[Items from a dataset]
*-*-*
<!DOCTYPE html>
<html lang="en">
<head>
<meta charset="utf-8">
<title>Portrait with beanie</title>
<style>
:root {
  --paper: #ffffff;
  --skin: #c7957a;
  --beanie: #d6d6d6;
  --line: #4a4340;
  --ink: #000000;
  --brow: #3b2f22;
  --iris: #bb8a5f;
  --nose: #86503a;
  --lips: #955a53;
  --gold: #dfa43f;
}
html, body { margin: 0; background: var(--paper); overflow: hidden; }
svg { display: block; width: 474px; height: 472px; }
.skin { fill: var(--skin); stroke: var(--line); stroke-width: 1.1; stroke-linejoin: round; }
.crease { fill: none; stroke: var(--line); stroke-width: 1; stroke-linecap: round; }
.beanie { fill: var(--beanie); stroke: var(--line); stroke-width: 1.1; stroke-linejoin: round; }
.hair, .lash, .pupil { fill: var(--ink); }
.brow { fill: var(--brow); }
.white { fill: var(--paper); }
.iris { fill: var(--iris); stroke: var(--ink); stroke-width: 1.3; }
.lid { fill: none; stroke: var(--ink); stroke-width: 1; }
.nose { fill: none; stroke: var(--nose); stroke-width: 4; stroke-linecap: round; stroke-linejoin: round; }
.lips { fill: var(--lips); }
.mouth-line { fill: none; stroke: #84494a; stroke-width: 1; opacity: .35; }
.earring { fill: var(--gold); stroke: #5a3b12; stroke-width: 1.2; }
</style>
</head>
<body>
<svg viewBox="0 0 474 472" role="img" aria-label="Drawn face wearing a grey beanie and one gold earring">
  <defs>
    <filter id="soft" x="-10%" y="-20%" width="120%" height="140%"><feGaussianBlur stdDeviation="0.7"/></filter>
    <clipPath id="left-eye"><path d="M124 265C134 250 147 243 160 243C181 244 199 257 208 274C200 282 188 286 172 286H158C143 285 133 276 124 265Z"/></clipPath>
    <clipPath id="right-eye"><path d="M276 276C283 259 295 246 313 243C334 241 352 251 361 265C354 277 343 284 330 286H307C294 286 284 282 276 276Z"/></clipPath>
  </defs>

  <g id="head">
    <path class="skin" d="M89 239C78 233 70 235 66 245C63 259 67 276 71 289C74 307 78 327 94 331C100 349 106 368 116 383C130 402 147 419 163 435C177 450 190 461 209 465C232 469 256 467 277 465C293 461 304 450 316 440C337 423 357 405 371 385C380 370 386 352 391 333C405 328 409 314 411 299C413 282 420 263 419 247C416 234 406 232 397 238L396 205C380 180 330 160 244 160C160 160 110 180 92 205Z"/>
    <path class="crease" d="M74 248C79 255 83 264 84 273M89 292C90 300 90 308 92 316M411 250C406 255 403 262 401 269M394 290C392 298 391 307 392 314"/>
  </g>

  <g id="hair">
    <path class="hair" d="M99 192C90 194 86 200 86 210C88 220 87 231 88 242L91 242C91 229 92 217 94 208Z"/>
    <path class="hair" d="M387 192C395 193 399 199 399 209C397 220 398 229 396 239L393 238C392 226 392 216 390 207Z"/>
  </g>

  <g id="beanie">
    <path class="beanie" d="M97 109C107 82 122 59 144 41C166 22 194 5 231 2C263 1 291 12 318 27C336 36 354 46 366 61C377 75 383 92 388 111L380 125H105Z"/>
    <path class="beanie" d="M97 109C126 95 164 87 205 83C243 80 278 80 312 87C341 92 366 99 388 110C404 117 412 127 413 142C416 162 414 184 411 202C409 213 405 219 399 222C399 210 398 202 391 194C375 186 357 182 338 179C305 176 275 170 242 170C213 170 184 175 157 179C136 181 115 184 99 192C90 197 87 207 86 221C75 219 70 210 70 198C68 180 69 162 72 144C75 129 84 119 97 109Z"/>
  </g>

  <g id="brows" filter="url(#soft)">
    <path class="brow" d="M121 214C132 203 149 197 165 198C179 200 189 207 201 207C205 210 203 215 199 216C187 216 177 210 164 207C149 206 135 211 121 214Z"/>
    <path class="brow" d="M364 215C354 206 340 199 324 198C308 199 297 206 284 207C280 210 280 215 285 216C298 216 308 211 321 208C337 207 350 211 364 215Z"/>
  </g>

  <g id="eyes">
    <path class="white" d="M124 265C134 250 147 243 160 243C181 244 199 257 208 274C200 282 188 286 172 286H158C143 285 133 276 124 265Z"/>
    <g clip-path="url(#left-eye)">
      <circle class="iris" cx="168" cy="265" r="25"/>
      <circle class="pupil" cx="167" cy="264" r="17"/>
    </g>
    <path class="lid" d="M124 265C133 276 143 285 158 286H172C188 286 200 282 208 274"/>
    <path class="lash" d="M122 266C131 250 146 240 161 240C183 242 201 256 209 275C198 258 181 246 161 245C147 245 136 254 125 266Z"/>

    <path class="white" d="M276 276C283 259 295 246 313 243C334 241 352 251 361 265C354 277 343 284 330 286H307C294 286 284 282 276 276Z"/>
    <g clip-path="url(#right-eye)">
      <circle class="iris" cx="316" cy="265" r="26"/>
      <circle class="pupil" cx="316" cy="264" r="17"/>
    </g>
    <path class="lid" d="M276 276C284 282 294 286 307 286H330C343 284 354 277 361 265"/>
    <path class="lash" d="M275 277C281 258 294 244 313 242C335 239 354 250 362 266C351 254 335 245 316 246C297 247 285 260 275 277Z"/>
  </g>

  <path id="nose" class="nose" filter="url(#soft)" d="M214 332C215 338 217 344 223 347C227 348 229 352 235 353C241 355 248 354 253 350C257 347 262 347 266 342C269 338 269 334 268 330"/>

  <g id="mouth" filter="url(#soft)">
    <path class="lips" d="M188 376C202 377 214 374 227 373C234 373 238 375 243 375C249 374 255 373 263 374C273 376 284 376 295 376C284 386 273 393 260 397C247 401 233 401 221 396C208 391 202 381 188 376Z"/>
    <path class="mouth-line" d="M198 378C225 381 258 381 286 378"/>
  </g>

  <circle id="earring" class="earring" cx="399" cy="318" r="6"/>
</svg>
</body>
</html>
*-*-*
What is needed — Return every record, word for word.

The answer —
<!DOCTYPE html>
<html lang="en">
<head>
<meta charset="utf-8">
<title>Portrait with beanie</title>
<style>
:root {
  --paper: #ffffff;
  --skin: #c7957a;
  --beanie: #d6d6d6;
  --line: #4a4340;
  --ink: #000000;
  --brow: #3b2f22;
  --iris: #bb8a5f;
  --nose: #86503a;
  --lips: #955a53;
  --gold: #dfa43f;
}
html, body { margin: 0; background: var(--paper); overflow: hidden; }
svg { display: block; width: 474px; height: 472px; }
.skin { fill: var(--skin); stroke: var(--line); stroke-width: 1.1; stroke-linejoin: round; }
.crease { fill: none; stroke: var(--line); stroke-width: 1; stroke-linecap: round; }
.beanie { fill: var(--beanie); stroke: var(--line); stroke-width: 1.1; stroke-linejoin: round; }
.hair, .lash, .pupil { fill: var(--ink); }
.brow { fill: var(--brow); }
.white { fill: var(--paper); }
.iris { fill: var(--iris); stroke: var(--ink); stroke-width: 1.3; }
.lid { fill: none; stroke: var(--ink); stroke-width: 1; }
.nose { fill: none; stroke: var(--nose); stroke-width: 4; stroke-linecap: round; stroke-linejoin: round; }
.lips { fill: var(--lips); }
.mouth-line { fill: none; stroke: #84494a; stroke-width: 1; opacity: .35; }
.earring { fill: var(--gold); stroke: #5a3b12; stroke-width: 1.2; }
</style>
</head>
<body>
<svg viewBox="0 0 474 472" role="img" aria-label="Drawn face wearing a grey beanie and one gold earring">
  <defs>
    <filter id="soft" x="-10%" y="-20%" width="120%" height="140%"><feGaussianBlur stdDeviation="0.7"/></filter>
    <clipPath id="left-eye"><path d="M124 265C134 250 147 243 160 243C181 244 199 257 208 274C200 282 188 286 172 286H158C143 285 133 276 124 265Z"/></clipPath>
    <clipPath id="right-eye"><path d="M276 276C283 259 295 246 313 243C334 241 352 251 361 265C354 277 343 284 330 286H307C294 286 284 282 276 276Z"/></clipPath>
  </defs>

  <g id="head">
    <path class="skin" d="M89 239C78 233 70 235 66 245C63 259 67 276 71 289C74 307 78 327 94 331C100 349 106 368 116 383C130 402 147 419 163 435C177 450 190 461 209 465C232 469 256 467 277 465C293 461 304 450 316 440C337 423 357 405 371 385C380 370 386 352 391 333C405 328 409 314 411 299C413 282 420 263 419 247C416 234 406 232 397 238L396 205C380 180 330 160 244 160C160 160 110 180 92 205Z"/>
    <path class="crease" d="M74 248C79 255 83 264 84 273M89 292C90 300 90 308 92 316M411 250C406 255 403 262 401 269M394 290C392 298 391 307 392 314"/>
  </g>

  <g id="hair">
    <path class="hair" d="M99 192C90 194 86 200 86 210C88 220 87 231 88 242L91 242C91 229 92 217 94 208Z"/>
    <path class="hair" d="M387 192C395 193 399 199 399 209C397 220 398 229 396 239L393 238C392 226 392 216 390 207Z"/>
  </g>

  <g id="beanie">
    <path class="beanie" d="M97 109C107 82 122 59 144 41C166 22 194 5 231 2C263 1 291 12 318 27C336 36 354 46 366 61C377 75 383 92 388 111L380 125H105Z"/>
    <path class="beanie" d="M97 109C126 95 164 87 205 83C243 80 278 80 312 87C341 92 366 99 388 110C404 117 412 127 413 142C416 162 414 184 411 202C409 213 405 219 399 222C399 210 398 202 391 194C375 186 357 182 338 179C305 176 275 170 242 170C213 170 184 175 157 179C136 181 115 184 99 192C90 197 87 207 86 221C75 219 70 210 70 198C68 180 69 162 72 144C75 129 84 119 97 109Z"/>
  </g>

  <g id="brows" filter="url(#soft)">
    <path class="brow" d="M121 214C132 203 149 197 165 198C179 200 189 207 201 207C205 210 203 215 199 216C187 216 177 210 164 207C149 206 135 211 121 214Z"/>
    <path class="brow" d="M364 215C354 206 340 199 324 198C308 199 297 206 284 207C280 210 280 215 285 216C298 216 308 211 321 208C337 207 350 211 364 215Z"/>
  </g>

  <g id="eyes">
    <path class="white" d="M124 265C134 250 147 243 160 243C181 244 199 257 208 274C200 282 188 286 172 286H158C143 285 133 276 124 265Z"/>
    <g clip-path="url(#left-eye)">
      <circle class="iris" cx="168" cy="265" r="25"/>
      <circle class="pupil" cx="167" cy="264" r="17"/>
    </g>
    <path class="lid" d="M124 265C133 276 143 285 158 286H172C188 286 200 282 208 274"/>
    <path class="lash" d="M122 266C131 250 146 240 161 240C183 242 201 256 209 275C198 258 181 246 161 245C147 245 136 254 125 266Z"/>

    <path class="white" d="M276 276C283 259 295 246 313 243C334 241 352 251 361 265C354 277 343 284 330 286H307C294 286 284 282 276 276Z"/>
    <g clip-path="url(#right-eye)">
      <circle class="iris" cx="316" cy="265" r="26"/>
      <circle class="pupil" cx="316" cy="264" r="17"/>
    </g>
    <path class="lid" d="M276 276C284 282 294 286 307 286H330C343 284 354 277 361 265"/>
    <path class="lash" d="M275 277C281 258 294 244 313 242C335 239 354 250 362 266C351 254 335 245 316 246C297 247 285 260 275 277Z"/>
  </g>

  <path id="nose" class="nose" filter="url(#soft)" d="M214 332C215 338 217 344 223 347C227 348 229 352 235 353C241 355 248 354 253 350C257 347 262 347 266 342C269 338 269 334 268 330"/>

  <g id="mouth" filter="url(#soft)">
    <path class="lips" d="M188 376C202 377 214 374 227 373C234 373 238 375 243 375C249 374 255 373 263 374C273 376 284 376 295 376C284 386 273 393 260 397C247 401 233 401 221 396C208 391 202 381 188 376Z"/>
    <path class="mouth-line" d="M198 378C225 381 258 381 286 378"/>
  </g>

  <circle id="earring" class="earring" cx="399" cy="318" r="6"/>
</svg>
</body>
</html>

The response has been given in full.